Enterprises' level of insight into customer behavior has mushroomed as the capture of customer data has evolved from snapshots to streams.

In the past, due to the difficulty and expense of continually monitoring buyer preferences and behavior, companies relied on periodic snapshots: that is, administering in-person surveys, convening focus groups, taking telephone polls, following consumers around the store and so on. This meant that they typically surveyed only a sample of the population and often asked people about their behavior, rather than observing it.

As transactions have become more digital, enterprises no longer have to make do with intermittent "slices of insight." Instead, leading-edge companies are now monitoring "streams of insight," continually monitoring the actual behavior of large numbers of customers, ultimately gaining more accurate and up-to-date views of their customers' behavior.
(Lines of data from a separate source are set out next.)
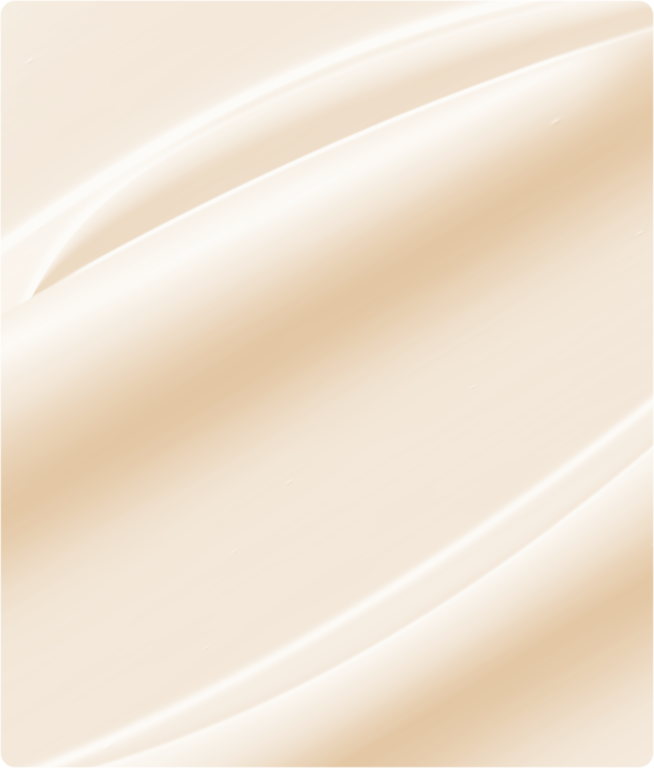
Give the GLSL for this texture, as a WebGL 1 fragment shader.

```glsl
precision highp float;
// Glossy cream swatch: two diagonal folds with wet highlights and warm troughs.
uniform vec2 u_resolution;

#define SHADE vec3(0.888, 0.772, 0.630)
#define BASE vec3(0.950, 0.902, 0.842)
#define LIGHT vec3(0.992, 0.984, 0.970)
#define CORNER_RADIUS 0.019
#define GRAIN 0.030
#define SPECK_CELLS 9.0
#define SPECK_CHANCE 0.16

float hash(vec2 p) {
  p = fract(p * vec2(123.34, 345.45));
  p += dot(p, p + 34.35);
  return fract(p.x * p.y);
}

float noise(vec2 p) {
  vec2 i = floor(p), f = fract(p);
  f = f * f * (3.0 - 2.0 * f);
  return mix(mix(hash(i), hash(i + vec2(1, 0)), f.x),
             mix(hash(i + vec2(0, 1)), hash(i + vec2(1, 1)), f.x), f.y);
}

// Height of a curved crease, measured down from the top edge.
float crease(float x, float start, float slope, float bend) {
  return start + slope * x + bend * x * x;
}

// Soft line with a separate width above and below its centre.
float streak(float d, float above, float below) {
  float k = d / (d < 0.0 ? above : below);
  return exp(-k * k);
}

// Sparse raised dimples, lit from the upper left.
float specks(vec2 p) {
  vec2 cell = floor(p * SPECK_CELLS);
  float seed = hash(cell + 7.3);
  vec2 centre = 0.25 + 0.5 * vec2(hash(cell + 2.1), hash(cell + 5.7));
  vec2 q = (fract(p * SPECK_CELLS) - centre) / SPECK_CELLS;
  q = vec2(0.84 * q.x - 0.54 * q.y, 0.54 * q.x + 0.84 * q.y);
  q /= vec2(0.006, 0.0022) * (0.6 + 0.6 * seed / SPECK_CHANCE);
  return step(seed, SPECK_CHANCE) * exp(-dot(q, q)) * (-q.y + 0.25);
}

void main() {
  vec2 uv = gl_FragCoord.xy / u_resolution;
  float x = uv.x, y = 1.0 - uv.y;
  vec2 p = vec2(x * u_resolution.x / u_resolution.y, y);
  float aa = 1.2 / u_resolution.y;

  // Creases of the upper fold, then of the lower fold
  float outer = crease(x, 0.325, -0.62, 0.27);
  float inner = crease(x, 0.325, -0.55, 0.21) + 0.16 * exp(-13.0 * x);
  float edge = crease(x, 0.410, -0.50, 0.125);
  float ridge = crease(x, 0.455, -0.43, 0.0);
  float trough = crease(x, 0.665, -0.515, 0.0);
  float rim = crease(x, 1.02, -0.32, -0.18);
  float lip = crease(x, 1.03, -0.17, -0.28);
  float hollow = crease(x, 1.27, -0.52, 0.0);

  // Flat cream behind the upper fold; tone 0 is shade, 0.5 base, 1 light
  float dOuter = y - outer;
  float tone = 0.53 + 0.16 * exp(-(x + y) * 6.0);
  tone += 0.36 * exp(min(dOuter, 0.0) / 0.022);

  // Rim, brighter where it closes at the left
  float leftEnd = 1.0 - smoothstep(0.05, 0.38, x);
  float rimTone = mix(0.66, 0.84, leftEnd);
  tone = mix(tone, rimTone, smoothstep(-0.003, 0.005, dOuter));
  tone += 0.32 * streak(dOuter, 0.012, 0.007);
  float dInner = y - inner;
  tone += 0.24 * streak(dInner, 0.008 + 0.012 * leftEnd, 0.007);

  // Cavity inside the fold
  float depth = clamp(dInner / max(edge - inner, 0.01), 0.0, 1.0);
  float cavity = mix(0.82, 0.32, smoothstep(0.0, 0.60, depth)) + 0.12 * x * depth;
  tone = mix(tone, cavity, smoothstep(-0.002, 0.005, dInner));

  // Rounded body from ridge to trough
  float dEdge = y - edge;
  float peak = mix(0.97, 0.62, smoothstep(0.87, 1.0, x));
  float shoulder = mix(0.76, peak, smoothstep(0.0, max(ridge - edge, 0.02), dEdge));
  float fall = clamp((y - ridge) / (trough - ridge), 0.0, 1.0);
  float floorTone = 0.02 + 0.14 * pow(abs(x - 0.45), 2.0);
  float body = mix(floorTone, shoulder, pow(1.0 - fall, 1.5));
  tone = mix(tone, body, smoothstep(-aa, aa + 0.002, dEdge));
  float glint = smoothstep(0.07, 0.16, x) * (1.0 - smoothstep(0.70, 0.98, x));
  tone += 0.5 * glint * streak(dEdge, 0.002, 0.004);
  tone += 0.22 * streak(dEdge, 0.003, 0.004) * smoothstep(0.74, 0.86, x);

  // Broad cream plane opening below the trough
  float rise = max(y - trough, 0.0);
  float plane = mix(floorTone, 0.54, 1.0 - exp(-rise * rise / 0.011));
  tone = mix(tone, plane, smoothstep(-0.012, 0.012, y - trough));

  // Lower fold: soft rim, thin lip, rounded body and hollow
  float dRim = y - rim, dLip = y - lip;
  tone = mix(tone, 0.68, smoothstep(-0.004, 0.006, dRim));
  tone += 0.36 * streak(dRim, 0.008, 0.011);
  tone -= 0.10 * streak(dLip + 0.006, 0.008, 0.004);
  float roll = clamp(dLip / max(hollow - lip, 0.02), 0.0, 1.0);
  float lowerBody = mix(0.04, 0.94, pow(1.0 - roll, 1.15));
  tone = mix(tone, lowerBody, smoothstep(-aa, aa + 0.003, dLip));
  tone += 0.16 * streak(dLip, 0.002, 0.004);
  float lift = max(y - hollow, 0.0);
  float lowerPlane = mix(0.04, 0.62, 1.0 - exp(-lift * lift / 0.018));
  tone = mix(tone, lowerPlane, smoothstep(-0.012, 0.012, y - hollow));

  // Brushed grain along the folds and scattered dimples
  vec2 along = vec2(0.86 * p.x - 0.51 * p.y, 0.51 * p.x + 0.86 * p.y);
  tone += GRAIN * (noise(along * vec2(9.0, 150.0)) - 0.5);
  tone += 0.35 * specks(p);

  tone = clamp(tone, 0.0, 1.0);
  vec3 color = mix(SHADE, BASE, min(tone * 2.0, 1.0));
  color = mix(color, LIGHT, max(tone * 2.0 - 1.0, 0.0));

  // White surround outside the rounded corners
  vec2 halfSize = 0.5 * u_resolution / u_resolution.y;
  vec2 q = abs(p - halfSize) - halfSize + CORNER_RADIUS + 0.001;
  float frame = length(max(q, 0.0)) - CORNER_RADIUS;
  gl_FragColor = vec4(mix(color, vec3(1.0), smoothstep(-aa, aa, frame)), 1.0);
}
```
There are at least five types of streams: clickstreams, searchstreams, decisionstreams, walkstreams and salestreams. Given how your company tracks its customers, you may come up with more.


The first example is clickstreams - that is, the logs that track visitor movement on a Web site. These logs tell companies how long a visitor was at the site, where they came from, which paths they took, what pages they lingered on and which ones they zoomed through.

Besides helping enterprises optimize the design of their Web site, clickstream analysis has enabled companies to improve other communications - product catalogs, for example. Through online A/B testing of product images, copy and placement, companies have discovered how to best present their products to their catalog customers and - not surprisingly - sales have increased.


Somewhat similar to clickstreams are searchstreams - logs of successful and unsuccessful search queries. A visitor using a search term is on a mission; rather than aimlessly browsing, they are looking for something specific. Therefore, search terms are solid, explicit indicators of what customers are looking for.

Companies can use this data to correct enterprise/customer vocabulary disconnects. For example, perhaps the customer is looking for something they have - a "laptop" - but the enterprise calls it a "notebook" and so the customer never finds it. By accommodating the synonyms that customers use, companies can improve search results and customer satisfaction. In addition, searchstreams are a good way to track customers' evolving interests and "hot buttons" over time.


Decisionstreams are byproduct of online buyer's guides. Operationally, these guides facilitate product selection based on customer preferences; behind the scenes, they log users' preferences and decisions.

The resulting stream of data is useful for identifying emerging customer desires: for example, last month customers were willing to pay $50 for that feature; today, they will now pay only $35. Decisionstreams also let enterprises understand customer trade-off strategies: for example, is the customer willing to pay a 10 percent premium for the Sony brand name over Zenith? Finally, decisionstreams help product managers and brand managers decide on the appropriate feature mix by letting them see which groups of features customers prefer.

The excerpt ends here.